This kind of sickening, draining sorrow is so exhausting and so remarkably unique in its misery (often and especially because there is no discernable reason behind its appearance in your life) that it seems like you can’t possibly get through a day (never mind a week, or a month, or a year) feeling this way. Mostly you want to go to sleep and stay there, preferring unconsciousness to pain, but if you can’t do that then you start to think of ways to stop hurting. The only times I have ever had thoughts of self-harm, which thankfully last only seconds for me and upon which I have never acted, occur when I am in the depths of feeling this way. I am grateful to say that aside from these fleeting thoughts, I have not struggled with this horrible manifestation of my disease. But I do understand why seeking a physical release for the internal agony can be tempting. I jiggle my legs incessantly, I scratch bug bites too hard and for too long (one of them scarred), I pick at my cuticles. I count down from 100 over and over again in my mind. And when there is no more energy for any of this, I go blank. My husband reports watching me stare at the walls, eyes glazed over, responding to nothing, for minutes at a time. I guess I would say that during these times I am hurting less, because I have completely shut off from caring about anything, and yet I know it’s scary and unsettling for anyone to see how deeply apathetic I feel toward everything in that moment.
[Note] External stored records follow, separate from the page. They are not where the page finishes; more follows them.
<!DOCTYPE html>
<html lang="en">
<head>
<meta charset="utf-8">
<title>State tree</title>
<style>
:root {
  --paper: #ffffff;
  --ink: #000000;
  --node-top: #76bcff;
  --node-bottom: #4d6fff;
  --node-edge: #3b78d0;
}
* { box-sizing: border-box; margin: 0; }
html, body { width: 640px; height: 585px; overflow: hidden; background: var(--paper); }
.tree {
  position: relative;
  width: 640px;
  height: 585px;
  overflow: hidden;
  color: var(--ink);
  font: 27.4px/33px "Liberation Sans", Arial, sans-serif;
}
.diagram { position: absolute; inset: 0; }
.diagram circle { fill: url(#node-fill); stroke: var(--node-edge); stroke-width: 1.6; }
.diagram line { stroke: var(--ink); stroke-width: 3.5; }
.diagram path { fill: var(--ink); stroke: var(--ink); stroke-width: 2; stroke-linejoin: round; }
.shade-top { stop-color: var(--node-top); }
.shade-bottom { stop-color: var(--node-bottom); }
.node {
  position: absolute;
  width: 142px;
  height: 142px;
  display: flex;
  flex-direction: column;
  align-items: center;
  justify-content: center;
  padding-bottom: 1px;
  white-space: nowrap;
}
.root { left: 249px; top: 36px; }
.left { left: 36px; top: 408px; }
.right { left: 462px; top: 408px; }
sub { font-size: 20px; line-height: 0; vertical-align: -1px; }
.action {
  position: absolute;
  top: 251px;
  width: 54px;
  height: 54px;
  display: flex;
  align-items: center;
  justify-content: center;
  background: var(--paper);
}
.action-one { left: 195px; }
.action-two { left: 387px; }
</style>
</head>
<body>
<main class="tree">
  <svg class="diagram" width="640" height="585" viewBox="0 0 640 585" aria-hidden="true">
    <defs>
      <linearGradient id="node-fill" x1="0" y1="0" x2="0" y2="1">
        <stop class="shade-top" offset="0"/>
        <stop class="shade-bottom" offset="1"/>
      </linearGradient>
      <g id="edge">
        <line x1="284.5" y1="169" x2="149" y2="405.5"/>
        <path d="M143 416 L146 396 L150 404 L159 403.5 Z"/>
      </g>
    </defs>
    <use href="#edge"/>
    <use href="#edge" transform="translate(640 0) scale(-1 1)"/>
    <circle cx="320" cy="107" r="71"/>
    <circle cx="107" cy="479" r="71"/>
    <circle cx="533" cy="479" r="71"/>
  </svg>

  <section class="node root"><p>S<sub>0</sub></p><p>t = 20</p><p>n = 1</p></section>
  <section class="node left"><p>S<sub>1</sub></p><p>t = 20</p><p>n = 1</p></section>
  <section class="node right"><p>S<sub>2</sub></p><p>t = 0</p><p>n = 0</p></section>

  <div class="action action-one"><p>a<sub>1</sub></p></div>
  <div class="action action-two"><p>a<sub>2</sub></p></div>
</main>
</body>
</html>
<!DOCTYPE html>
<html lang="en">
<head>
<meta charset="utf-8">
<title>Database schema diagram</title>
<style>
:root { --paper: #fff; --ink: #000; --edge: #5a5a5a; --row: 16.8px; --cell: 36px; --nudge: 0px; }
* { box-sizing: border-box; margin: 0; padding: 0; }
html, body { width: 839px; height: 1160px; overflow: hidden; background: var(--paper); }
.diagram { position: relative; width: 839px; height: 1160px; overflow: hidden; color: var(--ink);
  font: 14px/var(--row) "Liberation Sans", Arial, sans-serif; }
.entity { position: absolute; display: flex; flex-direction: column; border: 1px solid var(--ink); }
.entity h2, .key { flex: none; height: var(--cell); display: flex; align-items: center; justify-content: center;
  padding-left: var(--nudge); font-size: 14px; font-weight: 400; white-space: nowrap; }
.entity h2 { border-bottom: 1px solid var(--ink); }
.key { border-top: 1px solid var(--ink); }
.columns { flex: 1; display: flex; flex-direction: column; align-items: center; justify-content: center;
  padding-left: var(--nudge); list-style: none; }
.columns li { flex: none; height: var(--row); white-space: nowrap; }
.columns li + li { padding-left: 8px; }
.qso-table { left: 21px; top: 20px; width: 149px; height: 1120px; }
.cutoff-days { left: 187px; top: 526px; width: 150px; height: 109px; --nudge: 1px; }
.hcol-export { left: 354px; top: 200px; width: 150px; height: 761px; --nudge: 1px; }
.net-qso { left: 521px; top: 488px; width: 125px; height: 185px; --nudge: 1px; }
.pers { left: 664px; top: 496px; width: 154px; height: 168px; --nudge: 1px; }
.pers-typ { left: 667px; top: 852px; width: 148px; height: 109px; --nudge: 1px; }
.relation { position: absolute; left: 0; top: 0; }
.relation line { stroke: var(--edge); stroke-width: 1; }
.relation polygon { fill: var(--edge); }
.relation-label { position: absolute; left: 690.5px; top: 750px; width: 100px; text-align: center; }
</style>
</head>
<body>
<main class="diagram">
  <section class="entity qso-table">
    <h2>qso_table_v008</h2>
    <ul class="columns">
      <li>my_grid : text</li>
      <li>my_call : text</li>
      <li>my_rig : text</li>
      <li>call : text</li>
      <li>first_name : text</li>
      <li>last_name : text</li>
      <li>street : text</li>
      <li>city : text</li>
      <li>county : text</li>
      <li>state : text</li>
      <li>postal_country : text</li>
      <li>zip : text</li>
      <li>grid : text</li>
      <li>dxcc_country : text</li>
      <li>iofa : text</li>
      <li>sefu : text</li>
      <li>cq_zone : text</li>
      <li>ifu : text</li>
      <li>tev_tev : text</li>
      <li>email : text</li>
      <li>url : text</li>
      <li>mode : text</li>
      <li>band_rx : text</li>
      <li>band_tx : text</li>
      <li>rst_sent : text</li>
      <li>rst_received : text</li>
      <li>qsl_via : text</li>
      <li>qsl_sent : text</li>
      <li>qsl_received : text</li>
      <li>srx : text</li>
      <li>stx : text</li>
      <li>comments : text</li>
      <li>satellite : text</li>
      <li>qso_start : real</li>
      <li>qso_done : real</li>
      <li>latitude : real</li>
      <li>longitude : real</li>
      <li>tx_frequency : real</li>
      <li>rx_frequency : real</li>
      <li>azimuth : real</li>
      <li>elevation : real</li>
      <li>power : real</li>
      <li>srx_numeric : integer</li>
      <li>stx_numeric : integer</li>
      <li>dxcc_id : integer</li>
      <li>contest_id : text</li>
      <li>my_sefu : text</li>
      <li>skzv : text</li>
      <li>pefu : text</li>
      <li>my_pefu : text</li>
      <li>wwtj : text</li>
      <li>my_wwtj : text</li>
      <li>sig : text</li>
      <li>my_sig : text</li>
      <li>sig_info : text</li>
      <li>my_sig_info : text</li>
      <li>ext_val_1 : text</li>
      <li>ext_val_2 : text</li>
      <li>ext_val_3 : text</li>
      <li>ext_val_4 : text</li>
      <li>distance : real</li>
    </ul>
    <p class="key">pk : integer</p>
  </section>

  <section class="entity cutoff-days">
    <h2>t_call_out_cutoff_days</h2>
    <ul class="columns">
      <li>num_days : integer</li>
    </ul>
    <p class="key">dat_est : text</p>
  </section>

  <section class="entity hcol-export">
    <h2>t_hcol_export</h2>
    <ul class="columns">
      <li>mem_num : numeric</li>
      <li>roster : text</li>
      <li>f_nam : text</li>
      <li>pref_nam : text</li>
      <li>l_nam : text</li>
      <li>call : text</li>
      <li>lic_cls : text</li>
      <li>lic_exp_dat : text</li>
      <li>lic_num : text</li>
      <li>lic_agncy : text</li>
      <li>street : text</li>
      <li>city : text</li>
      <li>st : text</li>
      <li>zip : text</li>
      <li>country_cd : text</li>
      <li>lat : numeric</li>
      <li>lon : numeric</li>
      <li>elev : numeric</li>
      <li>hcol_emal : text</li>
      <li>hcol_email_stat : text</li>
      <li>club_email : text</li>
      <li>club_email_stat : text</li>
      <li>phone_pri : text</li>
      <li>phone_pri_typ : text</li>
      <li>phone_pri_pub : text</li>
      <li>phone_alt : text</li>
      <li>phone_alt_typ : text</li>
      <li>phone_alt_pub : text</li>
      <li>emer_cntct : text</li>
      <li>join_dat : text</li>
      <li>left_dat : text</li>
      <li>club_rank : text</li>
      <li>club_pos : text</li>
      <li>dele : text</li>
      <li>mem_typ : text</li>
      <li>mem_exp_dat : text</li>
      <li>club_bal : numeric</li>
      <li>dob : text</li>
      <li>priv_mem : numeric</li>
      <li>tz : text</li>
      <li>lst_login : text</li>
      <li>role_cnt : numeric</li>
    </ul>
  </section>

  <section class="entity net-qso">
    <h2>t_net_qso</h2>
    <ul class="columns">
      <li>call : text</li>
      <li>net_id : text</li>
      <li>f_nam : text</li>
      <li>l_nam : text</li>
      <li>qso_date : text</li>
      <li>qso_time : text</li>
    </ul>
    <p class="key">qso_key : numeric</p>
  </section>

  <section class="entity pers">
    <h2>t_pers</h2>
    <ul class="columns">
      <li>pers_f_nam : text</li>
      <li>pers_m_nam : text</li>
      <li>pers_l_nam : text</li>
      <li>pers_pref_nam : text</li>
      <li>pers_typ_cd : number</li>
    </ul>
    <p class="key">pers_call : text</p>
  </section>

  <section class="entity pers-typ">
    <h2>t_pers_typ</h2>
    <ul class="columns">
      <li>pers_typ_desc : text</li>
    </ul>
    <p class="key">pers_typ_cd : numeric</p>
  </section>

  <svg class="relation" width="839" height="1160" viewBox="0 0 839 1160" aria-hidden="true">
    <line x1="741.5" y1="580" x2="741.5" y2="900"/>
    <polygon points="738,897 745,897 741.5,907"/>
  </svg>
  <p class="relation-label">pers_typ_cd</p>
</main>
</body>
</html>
This is some of what depression has been like for me over the past couple of years. A spell like this can last a few hours, a full day, or several days in a row. It can be combined with intense anxiety or it can take over all on its own. Sometimes I’ll have just one bad day in the middle of a great month. Sometimes I’ll have a few good days in the middle of a mostly-bad month. The unpredictability is scary and infuriating, and can make it hard to make or keep plans. So when a friend that may be struggling with depression cancels on you last minute, or is evasive and noncommittal, or shows up and seems completely disengaged -- I hope that, maybe, you’ll think of this post and feel somewhat better enabled to comprehend what they’re going through. Be patient, ask what you can do to help, and love them the best you know how.